Japanese Nuclear Accident Has Little Political Fallout
THREE weeks after Japan's worst nuclear power accident, the political fallout has taken its first victim: the confidence of a once-boastful Japanese nuclear industry. ``We deeply apologize for the accident, which made you worry,'' said Mamoru Yoshida, a Kansai Electric Power Co. official, to a few dozen angry antinuclear activists after the accident.
Mr. Yoshida's humility was evident as he performed a deep and long bow to his public opponents. ``We take the accident seriously and are investigating to find the cause,'' he said.
The Feb. 9 accident at a reactor in Mihama, some 220 miles west of Tokyo, was the first time that Japan had been forced to use an emergency cooling system designed to prevent a meltdown of the hot uranium core.
Although Japan's electric power officials claim that ``the system worked,'' they are nonetheless eager to restore the credibility of the world's most ambitious nuclear program, one that calls for adding two new plants every year over the next two decades. Japan plans to receive 43 percent of its electricity from nuclear power.
Even before the accident, only 10 percent of Japanese surveyed in a 1990 poll had faith in government statements on nuclear issues. ``All the information that Kansai Electric is now slowly disclosing are lies,'' says Jinzaburo Takagi, leader of the Citizen's Nuclear Information Center.
In the days after the accident, the industry's woes were compounded by two minor incidents at other nuclear plants. Now government and industry have launched an unusual examination of their own practices and to give stricter standards for operators to follow.
``The accident was sort of expected,'' says Kazuhisa Mori, executive managing director of the Japan Atomic Industrial Forum, Inc., ``but the way it happened was so drastic that the electric power people were shocked.
``When you present a picture of complete safety, it's hard to explain to the public when something happens.''
Kansai Electric officials admitted to antinuclear activists that the utility still does not know how much radioactivity has been released to the air and sea. They had earlier reported a specific amount of radioactive emissions, which was considered harmless.
The immediate cause of the accident was the breakage of one finger-size tube that carries radioactive water from the reactor core.
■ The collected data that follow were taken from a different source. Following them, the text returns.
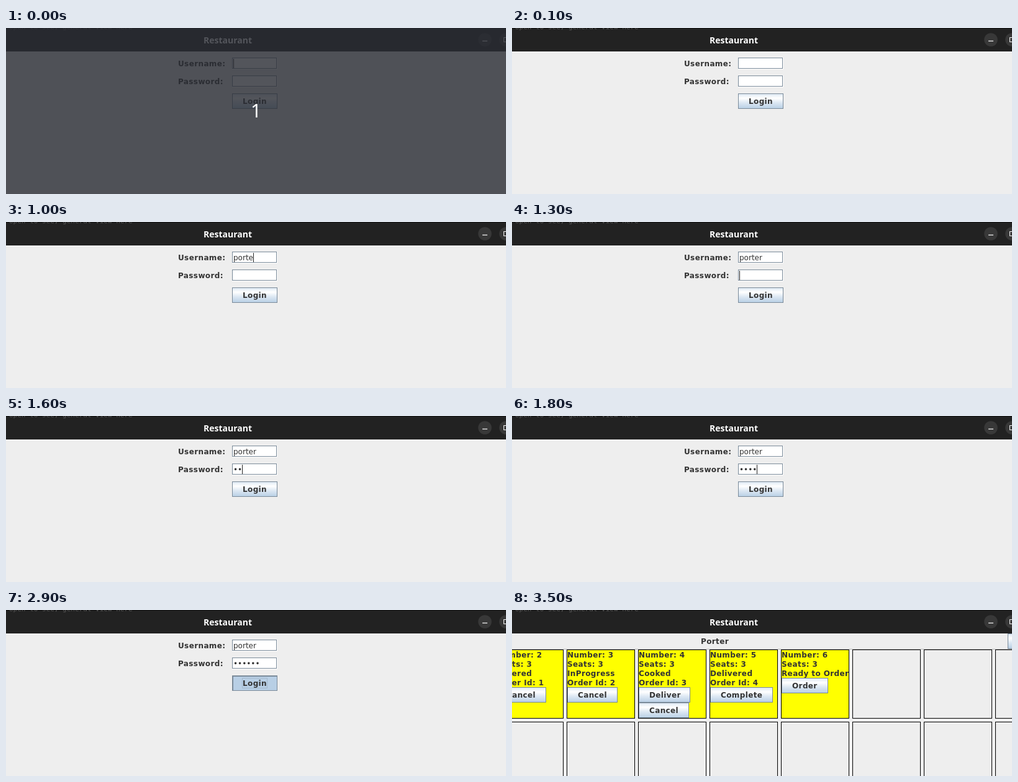
Recreate the animation shown at these times as an HTML page. Size 805x269 px, loop 3900 ms.

```html
<!DOCTYPE html>
<html lang="en">
<head>
<meta charset="utf-8">
<title>Restaurant login</title>
<style>
  html, body { margin: 0; width: 100%; height: 100%; overflow: hidden; background: #eee; }
  svg { display: block; }
  text { font: 12px "DejaVu Sans", sans-serif; fill: #333; white-space: pre; }
  .bold { font-weight: 700; letter-spacing: .38px; }
  .title { font: 700 14px "Noto Sans", sans-serif; fill: #fff; }
  .count { font: 30px "Noto Sans", sans-serif; fill: #fff; }
  .scrap { font: 11px "DejaVu Sans Mono", monospace; fill: #555; }
</style>
</head>
<body>
<svg id="stage" width="805" height="269" viewBox="0 0 805 269"></svg>
<script>
const LOOP = 3900;
const USER = "porter";
const STEEL = "#7a8a99", ICE = "#b8cfe5";

// Each step holds only what changes from then on.
const steps = [
  { at: 0, scene: "login", dim: true, user: 0, pass: 0, caret: "user", button: "idle" },
  { at: 100, dim: false, caret: "" },
  { at: 300, caret: "user" },
  ...[500, 600, 700, 800, 1000, 1100].map((at, i) => ({ at, user: i + 1 })),
  { at: 1300, caret: "pass" },
  ...[1500, 1600, 1700, 1800, 2000, 2100].map((at, i) => ({ at, pass: i + 1 })),
  { at: 2600, caret: "", button: "hover" },
  { at: 2900, button: "pressed" },
  { at: 3500, scene: "tables" }
];

const rect = (x, y, w, h, fill, extra = "") =>
  `<rect x="${x}" y="${y}" width="${w}" height="${h}" fill="${fill}" ${extra}/>`;
const frame = (x, y, w, h, stroke, fill = "none") =>
  rect(x + .5, y + .5, w - 1, h - 1, fill, `stroke="${stroke}"`);
const text = (x, y, content, cls = "bold", extra = "") =>
  `<text x="${x}" y="${y}" class="${cls}" ${extra}>${content}</text>`;
const group = (id, content) => `<g id="${id}">${content}</g>`;

const button = (x, y, w, label) =>
  frame(x, y, w, 25, STEEL, "url(#ocean)") + text(x + 17, y + 17, label);

const field = (id, y) =>
  rect(364, y, 73, 19, "#fff") + frame(364, y, 72, 18, STEEL) +
  text(366, y + 14, "", "", `id="${id}"`);

const hoverEdge = frame(364, 106, 73, 25, ICE) +
  frame(365, 107, 71, 23, STEEL) + frame(366, 108, 69, 21, ICE);

const pressedButton = rect(364, 106, 73, 25, STEEL) + rect(366, 108, 70, 22, ICE) +
  frame(380, 110, 41, 17, "#a3b8cc") + text(381, 123, "Login");

const login =
  text(277, 62, "Username:") + field("user", 48) +
  text(277, 91, "Password:") + field("pass", 77) +
  rect(366, 50, 1, 15, "#222", 'id="caret"') +
  button(364, 106, 73, "Login") +
  group("hover", hoverEdge) + group("pressed", pressedButton);

const CANCEL = ["Cancel", 81];
const tables = [
  { number: 2, lines: ["Ordered", "Order Id: 1"], actions: [CANCEL] },
  { number: 3, lines: ["InProgress", "Order Id: 2"], actions: [CANCEL] },
  { number: 4, lines: ["Cooked", "Order Id: 3"], actions: [["Deliver", 83], CANCEL] },
  { number: 5, lines: ["Delivered", "Order Id: 4"], actions: [["Complete", 101]] },
  { number: 6, lines: ["Ready to Order"], actions: [["Order", 75]] }
];

function cell(col, row) {
  const x = -27 + col * 115, y = 64 + row * 117;
  const table = row === 0 && tables[col];
  if (!table) return frame(x, y, 110, 112, "#000", "#eee");
  const lines = [`Number: ${table.number}`, "Seats: 3", ...table.lines];
  const top = y + 1 + lines.length * 15;
  return frame(x, y, 110, 112, "#000", "#ff0") +
    lines.map((line, i) => text(x + 1, y + 13 + i * 15, line)).join("") +
    table.actions.map(([label, w], i) => button(x + 1, top + i * 25, w, label)).join("");
}

const cells = Array.from({ length: 16 }, (_, i) => cell(i % 8, Math.floor(i / 8))).join("");
const overview = text(304, 55, "Porter") + button(798, 38, 80, "") +
  rect(0, 63, 805, 1, "#bbb") + cells;

const titleBar = rect(0, 0, 805, 38, "#222") + rect(0, 0, 805, 1, "#0c0c0c") +
  text(5, 1.5, "open to see, general view here", "scrap") +
  text(318, 25, "Restaurant", "title") +
  '<circle cx="771" cy="19" r="10.8" fill="#383838"/><circle cx="805" cy="19" r="10.8" fill="#383838"/>' +
  rect(767, 20.5, 8, 1.2, "#fff") + frame(801, 15, 8, 8, "#fff");

const curtain = rect(0, 0, 805, 269, "#282b33", 'opacity=".8"') +
  text(402.5, 145, "1", "count", 'text-anchor="middle"');

document.getElementById("stage").innerHTML =
  `<defs><linearGradient id="ocean" x2="0" y2="1">
    <stop offset="0" stop-color="#dde8f3"/><stop offset=".3" stop-color="#fff"/>
    <stop offset=".6" stop-color="#dde8f3"/><stop offset="1" stop-color="${ICE}"/>
  </linearGradient></defs>` +
  rect(0, 0, 805, 269, "#eee") + titleBar +
  group("login", login) + group("tables", overview) + group("dim", curtain);

const part = Object.fromEntries(
  [...document.querySelectorAll("#stage [id]")].map(el => [el.id, el]));
const show = (id, on) => { part[id].style.display = on ? "" : "none"; };

function render(time) {
  const state = Object.assign({}, ...steps.filter(step => step.at <= time));
  show("login", state.scene === "login");
  show("tables", state.scene === "tables");
  show("dim", state.dim);
  show("hover", state.button === "hover");
  show("pressed", state.button === "pressed");
  part.user.textContent = USER.slice(0, state.user);
  part.pass.textContent = "•".repeat(state.pass);
  show("caret", state.caret);
  if (state.caret) {
    const typed = part[state.caret];
    const width = typed.textContent ? typed.getComputedTextLength() : 0;
    part.caret.setAttribute("x", 366 + Math.round(width));
    part.caret.setAttribute("y", state.caret === "user" ? 50 : 79);
  }
}

const start = performance.now();
function tick() {
  render((performance.now() - start) % LOOP);
  requestAnimationFrame(tick);
}
tick();
</script>
</body>
</html>
```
In this type of reactor, known as a pressurized water reactor (PWR) and built by the US-based Westinghouse Corp., 6,520 tubes are used to transfer heat to a secondary water system that is used to turn a turbine and generate electricity.
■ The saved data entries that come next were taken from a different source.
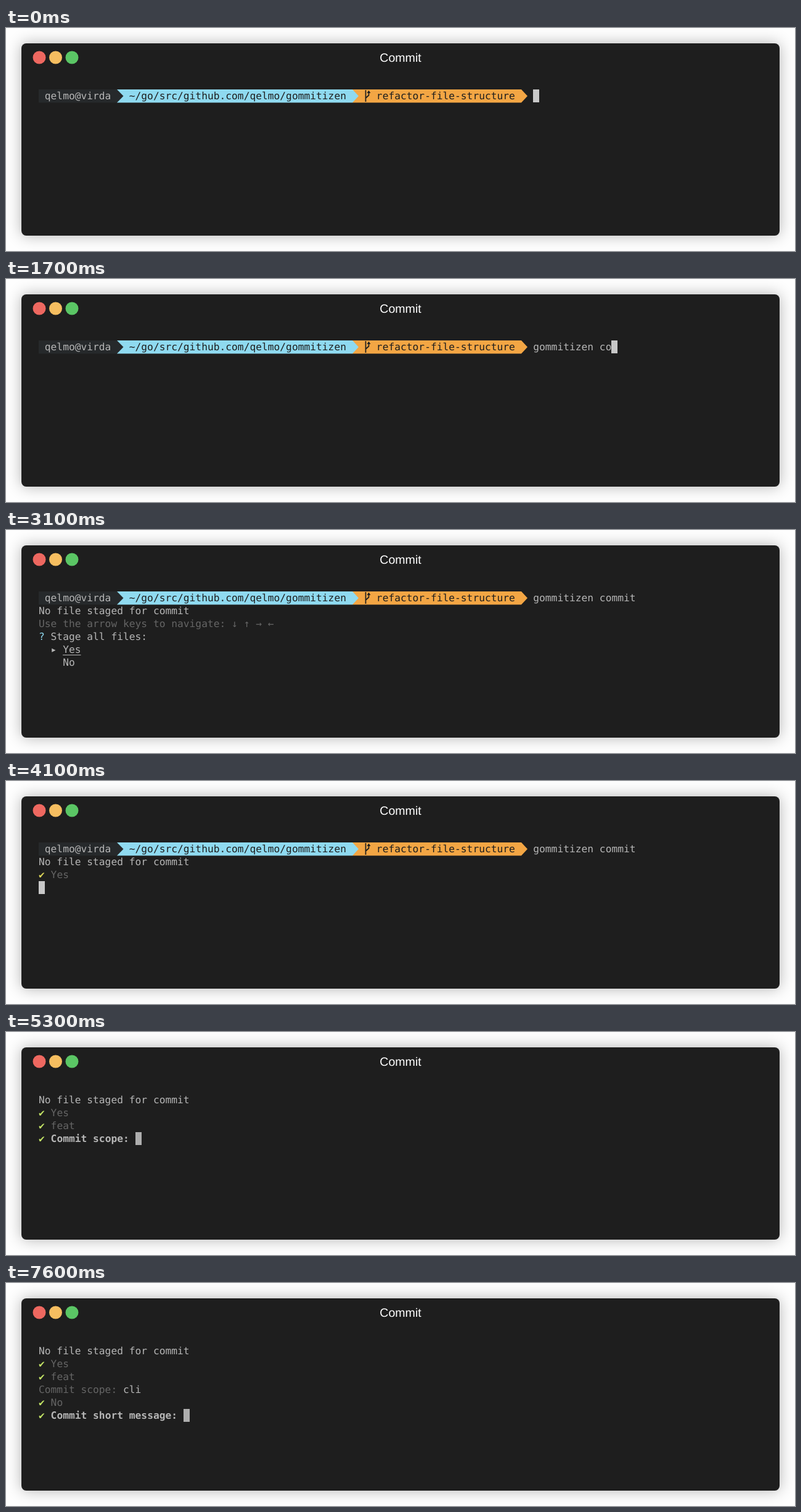
Write an HTML page that moves like this. It is 1280 px wide and 363 px high and loops after 8 s.

```html
<!DOCTYPE html>
<html lang="en">
<head>
<meta charset="utf-8">
<title>Commit</title>
<style>
  :root {
    --col: 9.783px;
    --row: 21px;
    --fg: #b6b6b6;
    --dim: #656565;
    --blue: #8fdaf0;
    --orange: #f3a644;
  }
  html, body { margin: 0; width: 100%; height: 100%; overflow: hidden; }
  body { position: relative; background: #fefefe; }

  .window {
    position: absolute; left: 25px; top: 25px; width: 1230px; height: 313px;
    border-radius: 8px; background: #1e1e1e;
    box-shadow: 0 0 25px rgba(0, 0, 0, .3);
  }
  .art { position: absolute; left: 0; top: 0; }
  .title {
    position: absolute; left: 0; top: 37px; width: 1280px;
    font: 19.6px/24px "Liberation Sans", Arial, sans-serif;
    text-align: center; color: #fff; text-rendering: geometricPrecision;
  }

  .term {
    position: absolute; left: 53px; top: 100px; width: 1190px; height: 231px;
    overflow: hidden; color: var(--fg);
    font: 16.25px/21px "DejaVu Sans Mono", monospace;
    text-rendering: geometricPrecision; font-variant-ligatures: none;
  }
  pre { margin: 0; height: 231px; font: inherit; }
  .dim { color: var(--dim); }
  .ask { color: var(--blue); }
  .ok { color: #c3e566; }
  .yellow { color: #dcd558; }
  u { text-decoration-thickness: 1.3px; text-underline-offset: 3px; text-decoration-skip-ink: none; }
  .dark { color: #1e1e1e; }

  .prompt { animation: prompt 8s step-end infinite; }
  .line { position: absolute; left: 53px; top: 100px; height: var(--row); }
  .typed { display: inline-block; vertical-align: top; }
  .command { animation: command 8s infinite; }
  .scope { animation: scope 8s infinite; }
  .strip { animation: strip 8s step-end infinite; }
  .cursor {
    position: absolute; left: 0; top: 0; width: 10px; height: var(--row);
    animation: cursor 8s step-end infinite;
  }

  @keyframes prompt { 0% { opacity: 1 } 57.5%, 100% { opacity: 0 } }

  /* one panel per screen state */
  @keyframes strip {
    0% { transform: translateY(0) }
    38.75% { transform: translateY(-231px) }
    51.25% { transform: translateY(-462px) }
    57.5% { transform: translateY(-693px) }
    66.25% { transform: translateY(-924px) }
    86.25% { transform: translateY(-1155px) }
    95%, 100% { transform: translateY(-1386px) }
  }

  /* one character every 100 ms */
  @keyframes command {
    0%, 4.99% { clip-path: inset(0 100% 0 0); animation-timing-function: steps(17) }
    26.24%, 100% { clip-path: inset(0 0 0 0) }
  }
  @keyframes scope {
    0%, 73.74% { clip-path: inset(0 100% 0 0); animation-timing-function: steps(3) }
    77.49%, 100% { clip-path: inset(0 0 0 0) }
  }
  @keyframes cursor {
    0% { left: calc(82 * var(--col)); top: 0; opacity: 1; background: #c8c8c8 }
    4.99% { left: calc(82 * var(--col)); top: 0; opacity: 1; background: #c8c8c8; animation-timing-function: steps(17) }
    26.24% { left: calc(99 * var(--col)); top: 0; opacity: 1; background: #c8c8c8 }
    32.5% { left: 0; top: var(--row); opacity: 1; background: #c8c8c8 }
    38.75% { left: 0; top: var(--row); opacity: 0; background: #c8c8c8 }
    51.25% { left: 0; top: calc(3 * var(--row)); opacity: 1; background: #c8c8c8 }
    57.5% { left: 0; top: calc(3 * var(--row)); opacity: 0; background: #aeaeae }
    66.25% { left: calc(16 * var(--col)); top: calc(3 * var(--row)); opacity: 1; background: #aeaeae }
    73.74% { left: calc(16 * var(--col)); top: calc(3 * var(--row)); opacity: 1; background: #aeaeae; animation-timing-function: steps(3) }
    77.49% { left: calc(19 * var(--col)); top: calc(3 * var(--row)); opacity: 1; background: #aeaeae }
    86.25% { left: calc(19 * var(--col)); top: calc(3 * var(--row)); opacity: 0; background: #aeaeae }
    95%, 100% { left: calc(24 * var(--col)); top: calc(5 * var(--row)); opacity: 1; background: #aeaeae }
  }
</style>
</head>
<body>
<div class="window"></div>
<svg class="art" width="1280" height="363">
  <circle cx="54" cy="48" r="10.5" fill="#ee6860"/>
  <circle cx="80.5" cy="48" r="10.5" fill="#f6be60"/>
  <circle cx="107" cy="48" r="10.5" fill="#5bc665"/>
  <g class="prompt">
    <path d="M562 100H836L846 110.75 836 121.5H562z" fill="#f3a644"/>
    <path d="M180 100H562L572 110.75 562 121.5H180z" fill="#8fdaf0"/>
    <path d="M53 100H180L190.5 110.75 180 121.5H53z" fill="#26292b"/>
    <path d="M583.5 101V120M583.5 115.5V114L588.5 109.5V104" fill="none" stroke="#1e1e1e" stroke-width="1.7"/>
    <path d="M585.5 106L588.5 101.5 591.5 106z" fill="#1e1e1e"/>
  </g>
</svg>
<div class="title">Commit</div>

<div class="term">
  <div class="strip">
<pre></pre>
<pre>&#32;
No file staged for commit
<span class="dim">Use the arrow keys to navigate: ↓ ↑ → ←</span>
<span class="ask">?</span> Stage all files:
  ▸ <u>Yes</u>
    No</pre>
<pre>&#32;
No file staged for commit
<span class="yellow">✔</span> <span class="dim">Yes</span></pre>
<pre>No file staged for commit
<span class="yellow">✔</span> <span class="dim">Yes</span>
<span class="dim">Use the arrow keys to navigate: ↓ ↑ → ←</span>
<span class="ask">?</span> Commit type:
  ▸ <u>feat</u>
    fix
    build
    chore
↓   ci</pre>
<pre>No file staged for commit
<span class="ok">✔</span> <span class="dim">Yes</span>
<span class="ok">✔</span> <span class="dim">feat</span>
<span class="ok">✔</span> <b>Commit scope:</b> <span class="typed scope">cli</span></pre>
<pre>No file staged for commit
<span class="ok">✔</span> <span class="dim">Yes</span>
<span class="ok">✔</span> <span class="dim">feat</span>
<span class="dim">Commit scope:</span> cli
<span class="dim">Use the arrow keys to navigate: ↓ ↑ → ←</span>
<span class="ask">?</span> Is this a breaking change:
  ▸ <u>No</u>
    Yes</pre>
<pre>No file staged for commit
<span class="ok">✔</span> <span class="dim">Yes</span>
<span class="ok">✔</span> <span class="dim">feat</span>
<span class="dim">Commit scope:</span> cli
<span class="ok">✔</span> <span class="dim">No</span>
<span class="ok">✔</span> <b>Commit short message:</b></pre>
  </div>
  <pre class="prompt" style="position:absolute;left:0;top:0"> qelmo@virda   <span class="dark">~/go/src/github.com/qelmo/gommitizen     refactor-file-structure</span>   <span class="typed command">gommitizen commit</span></pre>
  <div class="cursor"></div>
</div>
</body>
</html>
```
Yearly inspections of the tubes often reveal cracks and other problems as the tubes slowly corrode from the effects of high-level radiation. In many plants, as much as 18 percent of the tubes have been blocked off to prevent their possible rupture. Thirty percent is judged to be the limit for full-power operation.
Sixteen of Japan's 39 reactors are of PWR design. A similar tube rupture took place in 1987 at the North Anna power plant in Virginia. In a 1988 speech, an official of the US Nuclear Regulatory Commission cited degradation of PWR tubes as ``a loaded gun, an accident waiting to happen.''
In Mihama, the break allowed a massive amount of radioactive water to flow into the secondary system. In addition, an automatic valve designed to help cool the water failed to operate.
On a scale of severity used by the International Atomic Energy Agency (IAEA), the Mihama accident was rated by Japanese officials as a one or two out a maximum of seven. The IAEA rated the Three Mile Island accident in 1979 as a three and the 1986 Chernobyl accident as a five.
On Feb. 19, the Ministry of International Trade and Industry told officials of five utilities to implement a set of new procedures in an attempt to avoid a similar accident.
Few Japanese have called for an independent body to probe the accident. ``The antinuclear groups would be out of work if there was an independent investigation,'' says Mr. Mori.
But officials will have a more difficult time in persuading local residents to accept new nuclear plants in their areas, Mori adds. Antinuclear activists hope they can revive their movement, which has declined recently.
``At least in this area, the antinuclear movement is growing,'' says Tetsuen Nakajima, an activist in Fukui prefecture, a relatively poor area, where the accident took place and which is the site of 12 reactors.
One way that the national government softens local resistance is to provide provide special grants to small towns near the plants. Fukui, for instance, received over $600,000 last year.
``By providing benefits, the government makes a network of people who can overwhelm the antinuclear people in numbers,'' says Mr. Nakajima.